TASK DIRECTIONS: Please return every line of the records below that contains the word "fold".

Dataset entries:
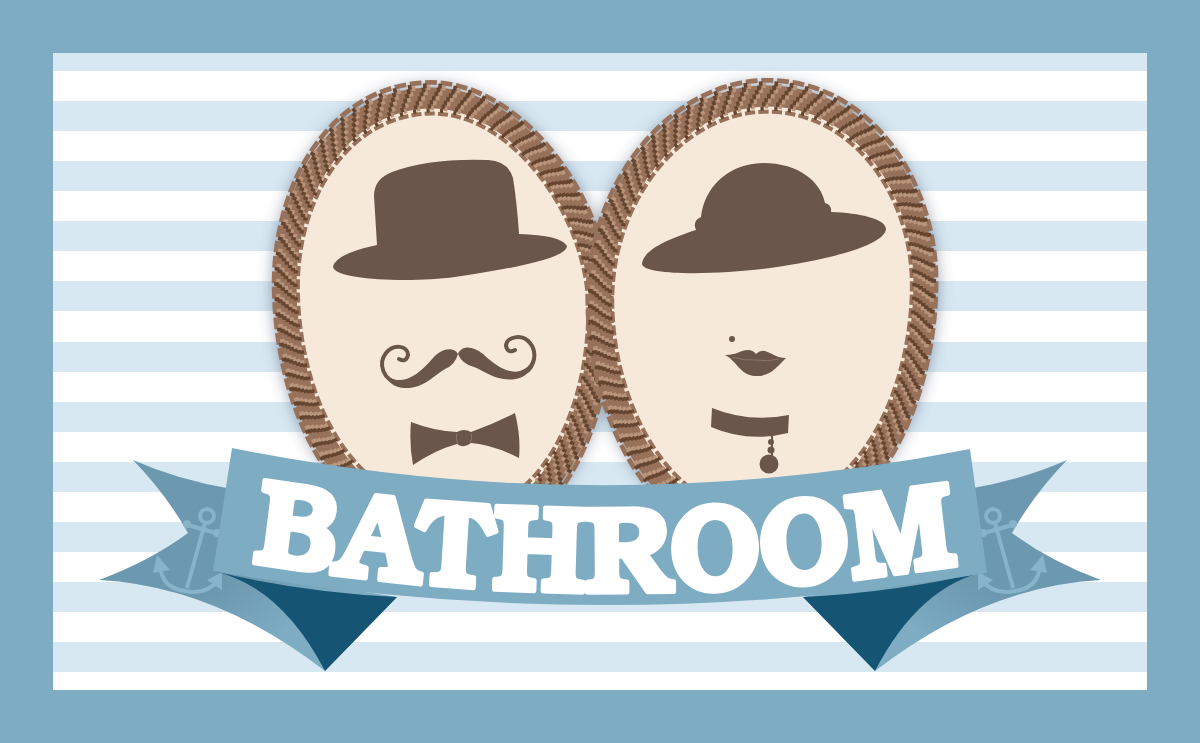
<!DOCTYPE html>
<html lang="en">
<head>
<meta charset="utf-8">
<title>Bathroom sign</title>
<style>
:root {
  --frame: #7dacc3;
  --stripe: #d8e8f2;
  --tail: #6c98b0;
  --fold: #165473;
  --anchor: #87b4ca;
  --cream: #f7e9da;
  --figure: #6b564b;
  --rope: #977159;
  --rope-dark: #65452f;
  --rope-light: #b8957b;
  --white: #fff;
}
* { box-sizing: border-box; }
html, body { margin: 0; overflow: hidden; }
.sign {
  position: relative;
  width: 1200px;
  height: 743px;
  background: var(--frame);
  overflow: hidden;
}
.stripes {
  position: absolute;
  left: 53px; top: 53px;
  width: 1094px; height: 637px;
  background: repeating-linear-gradient(var(--stripe) 0 30px, var(--white) 30px 60.1px) 0 -12px / 100% 660px;
}
.artwork { position: absolute; left: 0; top: 0; display: block; }
.cream { fill: var(--cream); }
.figure { fill: var(--figure); }
.curl { fill: none; stroke: var(--figure); stroke-linecap: round; }
.core { fill: none; stroke: var(--rope); stroke-width: 21; }
.shade { fill: none; stroke: #40566a; stroke-width: 30; opacity: .45; }
.strand { fill: none; stroke-width: 4.4; }
.twist-base { stroke: var(--rope); stroke-dasharray: .76 .24; }
.twist-dark { stroke: var(--rope-dark); stroke-dasharray: .24 .76; }
.twist-light { stroke: var(--rope-light); stroke-dasharray: .26 .74; }
.ribbon { fill: var(--frame); }
.fold { fill: var(--fold); }
.anchor { fill: none; stroke: var(--anchor); stroke-width: 4; }
.anchor-tip { fill: var(--anchor); stroke: none; }
.title {
  font: 700 122px "TeX Gyre Bonum", "TeX Gyre Schola", serif;
  fill: var(--white);
  stroke: var(--white);
  stroke-width: 5;
  stroke-linejoin: round;
}
</style>
</head>
<body>
<main class="sign">
  <div class="stripes"></div>
  <svg class="artwork" width="1200" height="743" viewBox="0 0 1200 743" role="img" aria-label="Bathroom sign with a gentleman and a lady in rope frames">
    <defs>
      <filter id="soft" x="-20%" y="-20%" width="140%" height="140%"><feGaussianBlur stdDeviation="7"/></filter>
      <linearGradient id="tail-colour" x1="0" y1="0" x2="1" y2="1">
        <stop offset=".5" stop-color="#6c98b0"/>
        <stop offset=".72" stop-color="#7dacc3"/>
      </linearGradient>
      <!-- oval outlines, centred on 0,0 -->
      <path id="oval-left" pathLength="82" d="M-12-207C74-207 156-95 156 5C156 120 100 222 22 222C-110 222-158 85-158-20C-158-120-100-207-12-207Z"/>
      <path id="oval-right" pathLength="82" d="M4-209C100-209 161-115 161-22C161 90 105 222-12 222C-98 222-163 110-163-5C-163-115-85-209 4-209Z"/>
      <g id="rope-left">
        <use href="#oval-left" class="core"/>
        <g class="strand twist-base">
          <use href="#oval-left" transform="scale(1.075)" stroke-dashoffset="-.62"/>
          <use href="#oval-left" transform="scale(.925)" stroke-dashoffset=".62"/>
        </g>
        <g class="strand twist-light">
          <use href="#oval-left" transform="scale(1.05)" stroke-dashoffset="-.68"/>
          <use href="#oval-left" transform="scale(1.025)" stroke-dashoffset="-.48"/>
          <use href="#oval-left" stroke-dashoffset="-.26"/>
          <use href="#oval-left" transform="scale(.975)" stroke-dashoffset="-.04"/>
          <use href="#oval-left" transform="scale(.95)" stroke-dashoffset=".16"/>
        </g>
        <g class="strand twist-dark">
          <use href="#oval-left" transform="scale(1.06)" stroke-dashoffset="-.46"/>
          <use href="#oval-left" transform="scale(1.04)" stroke-dashoffset="-.34"/>
          <use href="#oval-left" transform="scale(1.02)" stroke-dashoffset="-.18"/>
          <use href="#oval-left"/>
          <use href="#oval-left" transform="scale(.98)" stroke-dashoffset=".18"/>
          <use href="#oval-left" transform="scale(.96)" stroke-dashoffset=".34"/>
          <use href="#oval-left" transform="scale(.94)" stroke-dashoffset=".46"/>
        </g>
      </g>
      <g id="rope-right">
        <use href="#oval-right" class="core"/>
        <g class="strand twist-base">
          <use href="#oval-right" transform="scale(1.075)" stroke-dashoffset="-.62"/>
          <use href="#oval-right" transform="scale(.925)" stroke-dashoffset=".62"/>
        </g>
        <g class="strand twist-light">
          <use href="#oval-right" transform="scale(1.05)" stroke-dashoffset="-.68"/>
          <use href="#oval-right" transform="scale(1.025)" stroke-dashoffset="-.48"/>
          <use href="#oval-right" stroke-dashoffset="-.26"/>
          <use href="#oval-right" transform="scale(.975)" stroke-dashoffset="-.04"/>
          <use href="#oval-right" transform="scale(.95)" stroke-dashoffset=".16"/>
        </g>
        <g class="strand twist-dark">
          <use href="#oval-right" transform="scale(1.06)" stroke-dashoffset="-.46"/>
          <use href="#oval-right" transform="scale(1.04)" stroke-dashoffset="-.34"/>
          <use href="#oval-right" transform="scale(1.02)" stroke-dashoffset="-.18"/>
          <use href="#oval-right"/>
          <use href="#oval-right" transform="scale(.98)" stroke-dashoffset=".18"/>
          <use href="#oval-right" transform="scale(.96)" stroke-dashoffset=".34"/>
          <use href="#oval-right" transform="scale(.94)" stroke-dashoffset=".46"/>
        </g>
      </g>
      <g id="ribbon-end">
        <path fill="url(#tail-colour)" d="M133 460Q178 480 232 489L260 575L397 597L325 671Q215 586 99 580Q150 561 188 533Q166 494 133 460Z"/>
        <g class="anchor">
          <circle cx="207" cy="516" r="7"/>
          <path d="M205 523L187 588M188 525L216 533" />
          <path d="M160 566Q162 588 185 591Q207 595 217 581"/>
          <circle class="anchor-tip" cx="187" cy="524" r="4"/>
          <circle class="anchor-tip" cx="217" cy="533" r="4"/>
          <path class="anchor-tip" d="M157 555L170 570L153 573ZM222 572L207 580L222 590Z"/>
        </g>
        <path class="fold" d="M213 571Q300 592 397 597L325 671Q281 586 213 571Z"/>
      </g>
      <path id="title-curve" d="M271 562Q651 621 1034 564"/>
    </defs>

    <g class="ovals">
      <g filter="url(#soft)">
        <use href="#oval-left" class="shade" x="444" y="305"/>
        <use href="#oval-right" class="shade" x="763" y="305"/>
      </g>
      <use href="#oval-left" class="cream" x="444" y="305"/>
      <use href="#oval-right" class="cream" x="763" y="305"/>
      <use href="#rope-left" x="444" y="305"/>
      <use href="#rope-right" x="763" y="305"/>
    </g>

    <g class="gentleman figure">
      <path d="M377 245L374 196Q374 179 392 172Q430 158 488 160Q508 161 513 178Q517 203 519 234Q561 235 567 246C566 260 500 270 455 277C410 283 335 280 333 267Q335 254 377 245Z"/>
      <path d="M458 354C453 346 441 349 433 358C421 372 410 381 397 380Q388 379 384 371Q388 387 404 388C424 389 434 375 445 369Q455 365 458 354Z"/>
      <path d="M458 354C462 345 473 346 483 354C496 366 508 374 520 371Q529 368 532 360Q531 376 516 379C496 382 485 371 474 367Q462 364 458 354Z"/>
      <path class="curl" stroke-width="4" d="M401 384C382 381 378 363 386 353C394 343 408 346 408 355Q406 363 399 359"/>
      <path class="curl" stroke-width="4" d="M518 375C535 372 538 353 530 343C522 333 506 337 506 346Q508 354 515 350"/>
      <path d="M411 422Q434 431 457 432Q464 428 471 432Q494 424 515 413Q521 437 519 458Q494 445 471 443Q464 449 457 444Q435 450 413 465Q409 444 411 422Z"/>
      <path fill="none" stroke="#8a766a" d="M457 433Q455 438 458 444M471 433Q473 438 470 443"/>
    </g>

    <g class="lady figure">
      <path d="M696 230Q692 221 701 217C704 190 725 164 763 163C799 163 821 182 825 203Q832 205 831 212C860 213 886 219 886 229C884 247 820 261 770 268C718 275 644 276 642 264C643 250 668 239 696 230Z"/>
      <circle cx="732" cy="339" r="3"/>
      <path d="M725 355C737 355 741 350 748 350Q753 350 756 354Q760 350 765 351C772 353 776 358 786 358C777 367 770 377 755 376C740 375 737 361 725 355Z"/>
      <path fill="none" stroke="#8a766a" d="M732 357Q744 361 756 360Q768 362 779 359"/>
      <path d="M712 408Q749 423 789 415L788 433Q748 443 711 427Z"/>
      <path class="curl" stroke-width="2" d="M772 434V456"/>
      <circle cx="771" cy="442" r="3"/>
      <circle cx="771" cy="450" r="3.5"/>
      <circle cx="769" cy="464" r="9.5"/>
    </g>

    <g class="banner">
      <use href="#ribbon-end"/>
      <use href="#ribbon-end" transform="translate(1200) scale(-1 1)"/>
      <path class="ribbon" d="M232 448Q600 522 970 449L987 573Q600 638 213 571Z"/>
      <g transform="scale(.93 1)">
        <text class="title" textLength="762"><textPath href="#title-curve" textLength="762">BATHROOM</textPath></text>
      </g>
    </g>
  </svg>
</main>
</body>
</html>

RESPONSE TO THE TASK:
  --fold: #165473;
.fold { fill: var(--fold); }
        <path class="fold" d="M213 571Q300 592 397 597L325 671Q281 586 213 571Z"/>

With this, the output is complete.